Where in the data below does the word "slope" appear? Copy every line that has it.

[RECORDS — start]

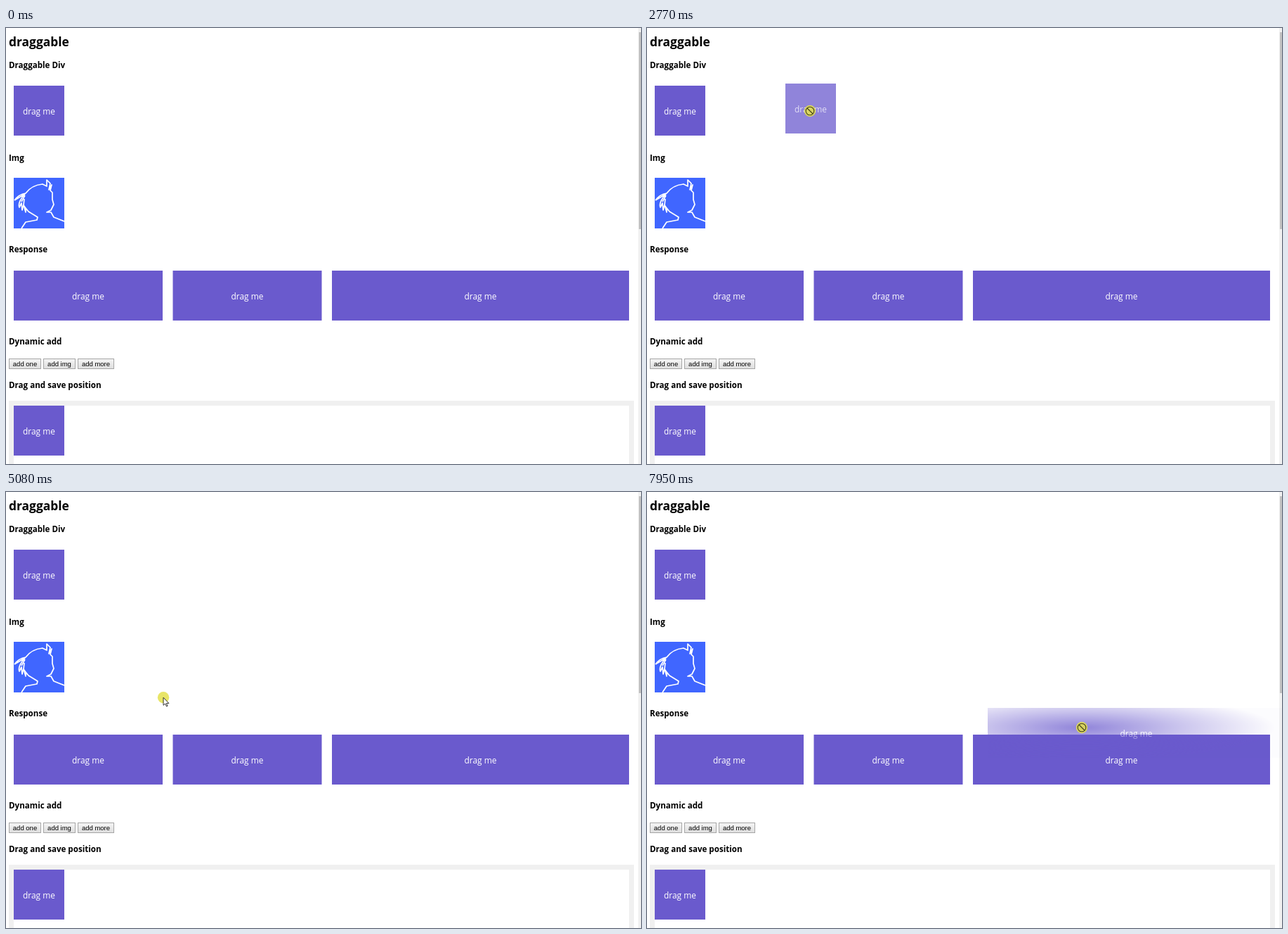
Write an HTML page with a canvas that moves like this. It is 904 by 620 pixels and loops after 8000 ms.

```html
<!DOCTYPE html>
<html lang="en">
<head>
<meta charset="utf-8">
<title>draggable</title>
<style>
  html, body { margin: 0; width: 100%; height: 100%; overflow: hidden; background: #fff; }
  canvas { display: block; }
</style>
</head>
<body>
<canvas id="stage" width="904" height="620"></canvas>
<script>
const stage = document.getElementById('stage');
const ctx = stage.getContext('2d');
const layer = document.createElement('canvas');
layer.width = stage.width;
layer.height = stage.height;
const layerCtx = layer.getContext('2d');

const LOOP = 8000, START = 210, STEP = 77.4, LAST = 100;
const SANS = '"Open Sans", "Noto Sans", sans-serif';
const PURPLE = '#6a5acd', BLUE = '#4066ff';

const box = (x, y, w) => ({ x, y, w, h: 71 });
const square = box(11, 82, 72);
const avatar = { x: 11, y: 213, w: 72, h: 72, img: true };
const wide1 = box(11, 345, 212);
const wide2 = box(237.5, 345, 212);
const wide3 = box(464, 345, 423);
const saved = box(11, 537, 72);
const items = [square, avatar, wide1, wide2, wide3, saved];

// Each drag runs through a few points [step, x, y]; the first is the grab point.
const ENTRY = [0, 840, 604];
const drags = [
  { item: square, path: [[19, 46, 121], [22, 135, 146], [23, 174, 117], [27, 297, 104],
    [30, 262, 144], [33, 232, 118], [37, 327, 118]] },
  { item: avatar, path: [[49, 51, 249], [53, 226, 155], [57, 371, 150], [62, 262, 250]] },
  { item: wide1, path: [[71, 157, 367], [75, 232, 244], [77, 219, 226], [78, 219, 226]] },
  { item: wide2, path: [[84, 302, 357], [89, 220, 226], [90, 220, 226]] },
  { item: wide3, path: [[98, 598, 373], [100, 619, 335]], fade: true }
];

const mix = (a, b, u) => a + (b - a) * u;
const easeOut = u => 1 - (1 - Math.min(1, u)) ** 3;

function slope(path, i, k) {
  const a = path[i], b = path[i + 1];
  return a && b ? (b[k] - a[k]) / (b[0] - a[0]) : 0;
}

// Monotone tangent: the curve never overshoots its points.
function tangent(path, i, k) {
  const a = slope(path, i - 1, k), b = slope(path, i, k);
  if (i === 0) return b;
  return a * b > 0 ? 2 * a * b / (a + b) : 0;
}

function along(path, n) {
  let i = 0;
  while (i < path.length - 2 && n >= path[i + 1][0]) i++;
  const p = path[i], q = path[i + 1], span = q[0] - p[0];
  const u = (n - p[0]) / span, v = 1 - u;
  return [1, 2].map(k =>
    v * v * (1 + 2 * u) * p[k] + u * u * (3 - 2 * u) * q[k] +
    span * u * v * (v * tangent(path, i, k) - u * tangent(path, i + 1, k)));
}

// Between drags the pointer glides to the next grab point and rests there.
function pointerAt(n) {
  let from = ENTRY;
  for (const drag of drags) {
    const grab = drag.path[0], end = drag.path.at(-1);
    if (n <= grab[0]) {
      const u = easeOut((n - from[0]) / (0.8 * (grab[0] - from[0])));
      return { pos: [1, 2].map(k => mix(from[k], grab[k], u)) };
    }
    if (n <= end[0]) return { pos: along(drag.path, n), drag };
    from = end;
  }
}

function rect(c, color, x, y, w, h) {
  c.fillStyle = color;
  c.fillRect(x, y, w, h);
}

function text(c, str, x, y, font, color = '#000', align = 'left') {
  c.font = font;
  c.fillStyle = color;
  c.textAlign = align;
  c.fillText(str, x, y);
}

const portrait = new Path2D(
  'M1 32 C6 25 11 23 17 22 C22 15 31 10 41 9 L47 12 L47 3 L52 8 L50 17 L54 10 L52 18' +
  'L55 21 L55 31 L57 38 L53 46 L47 49 L53 49 L57 56 L72 62' +
  'M1 32 L16 23 C10 29 6 37 8 42 L11 36 L12 46 L14 38 L17 49 L17 43' +
  'L21 48 L34 56 L33 60 L17 63 L11 72 M16 25 L11 34 M15 30 L14 39 L19 46');

function drawItem(c, it, x, y) {
  rect(c, it.img ? BLUE : PURPLE, x, y, it.w, it.h);
  if (it.img) {
    c.save();
    c.beginPath();
    c.rect(x, y, it.w, it.h);
    c.clip();
    c.translate(x, y);
    c.strokeStyle = '#fff';
    c.lineWidth = 1.7;
    c.lineJoin = 'round';
    c.stroke(portrait);
    c.restore();
  } else {
    text(c, 'drag me', x + it.w / 2, y + 40.5, '500 11.9px ' + SANS, '#fff', 'center');
  }
}

function button(label, x, w) {
  const g = ctx.createLinearGradient(0, 470, 0, 485);
  g.addColorStop(0, '#f6f6f6');
  g.addColorStop(1, '#ddd');
  rect(ctx, g, x, 470, w, 15);
  ctx.strokeStyle = '#a6a6a6';
  ctx.lineWidth = 1;
  ctx.strokeRect(x + 0.5, 470.5, w - 1, 14);
  text(ctx, label, x + w / 2, 480.5, '9.5px "Liberation Sans", Arial, sans-serif', '#000', 'center');
}

function drawPage() {
  rect(ctx, '#fff', 0, 0, 904, 620);
  rect(ctx, '#f1f1f1', 900, 0, 4, 620);
  rect(ctx, '#c1c1c1', 901, 6, 3, 280);
  rect(ctx, '#f0f0f0', 4, 530, 890, 90);
  rect(ctx, '#fff', 11, 537, 876, 83);

  text(ctx, 'draggable', 4, 26, 'bold 17.4px ' + SANS);
  const heads = ['Draggable Div', 'Img', 'Response', 'Dynamic add', 'Drag and save position'];
  const baselines = [57, 188.5, 319, 450, 511.5];
  heads.forEach((str, i) => text(ctx, str, 4, baselines[i], 'bold 11.6px ' + SANS));

  button('add one', 4, 46);
  button('add img', 53, 46);
  button('add more', 102, 52);
  for (const it of items) drawItem(ctx, it, it.x, it.y);
}

// Large drag images fade out around the pointer.
function drawFaded(it, x, y, px, py) {
  const c = layerCtx;
  c.clearRect(0, 0, 904, 620);
  drawItem(c, it, x, y);
  c.save();
  c.globalCompositeOperation = 'destination-in';
  c.translate(px, py);
  c.scale(275, 46);
  const g = c.createRadialGradient(0, 0, 0, 0, 0, 1);
  g.addColorStop(0, 'rgba(0,0,0,.74)');
  g.addColorStop(0.5, 'rgba(0,0,0,.36)');
  g.addColorStop(1, 'rgba(0,0,0,.02)');
  rect(c, g, -4, -14, 8, 28);
  c.restore();
  ctx.drawImage(layer, 0, 0);
}

function drawGhost({ item: it, path, fade }, px, py) {
  const [, gx, gy] = path[0];
  const x = Math.round(it.x + px - gx), y = Math.round(it.y + py - gy);
  if (fade) return drawFaded(it, x, y, px, py);
  ctx.globalAlpha = it.img ? 0.57 : 0.74;
  drawItem(ctx, it, x, y);
  ctx.globalAlpha = 1;
}

const arrow = new Path2D('M0 0 L0 11 L2.6 8.7 L4.4 12.6 L6 11.9 L4.3 8.1 L7.8 8.1 Z');

function drawPointer(x, y, dragging) {
  ctx.save();
  ctx.translate(x, y);
  ctx.beginPath();
  ctx.arc(0, 0, 8.2, 0, 2 * Math.PI);
  ctx.fillStyle = 'rgba(228,224,74,.84)';
  ctx.fill();
  if (dragging) {
    ctx.beginPath();
    ctx.arc(0, 0, 5.8, 0, 2 * Math.PI);
    ctx.moveTo(-4, -4);
    ctx.lineTo(4, 4);
    ctx.strokeStyle = '#44431a';
    ctx.lineWidth = 1.1;
    ctx.stroke();
  } else {
    ctx.fillStyle = '#fff';
    ctx.fill(arrow);
    ctx.strokeStyle = '#000';
    ctx.lineWidth = 0.8;
    ctx.stroke(arrow);
  }
  ctx.restore();
}

function render(t) {
  drawPage();
  if (t < START) return;
  const n = Math.min(LAST, Math.floor((t - START) / STEP + 0.15));
  const { pos, drag } = pointerAt(n);
  if (drag) drawGhost(drag, ...pos);
  drawPointer(...pos, drag);
}

const began = performance.now();
function tick() {
  render((performance.now() - began) % LOOP);
  requestAnimationFrame(tick);
}
tick();
</script>
</body>
</html>
```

[RECORDS — finish]

**RESPONSE AREA:**
function slope(path, i, k) {
  const a = slope(path, i - 1, k), b = slope(path, i, k);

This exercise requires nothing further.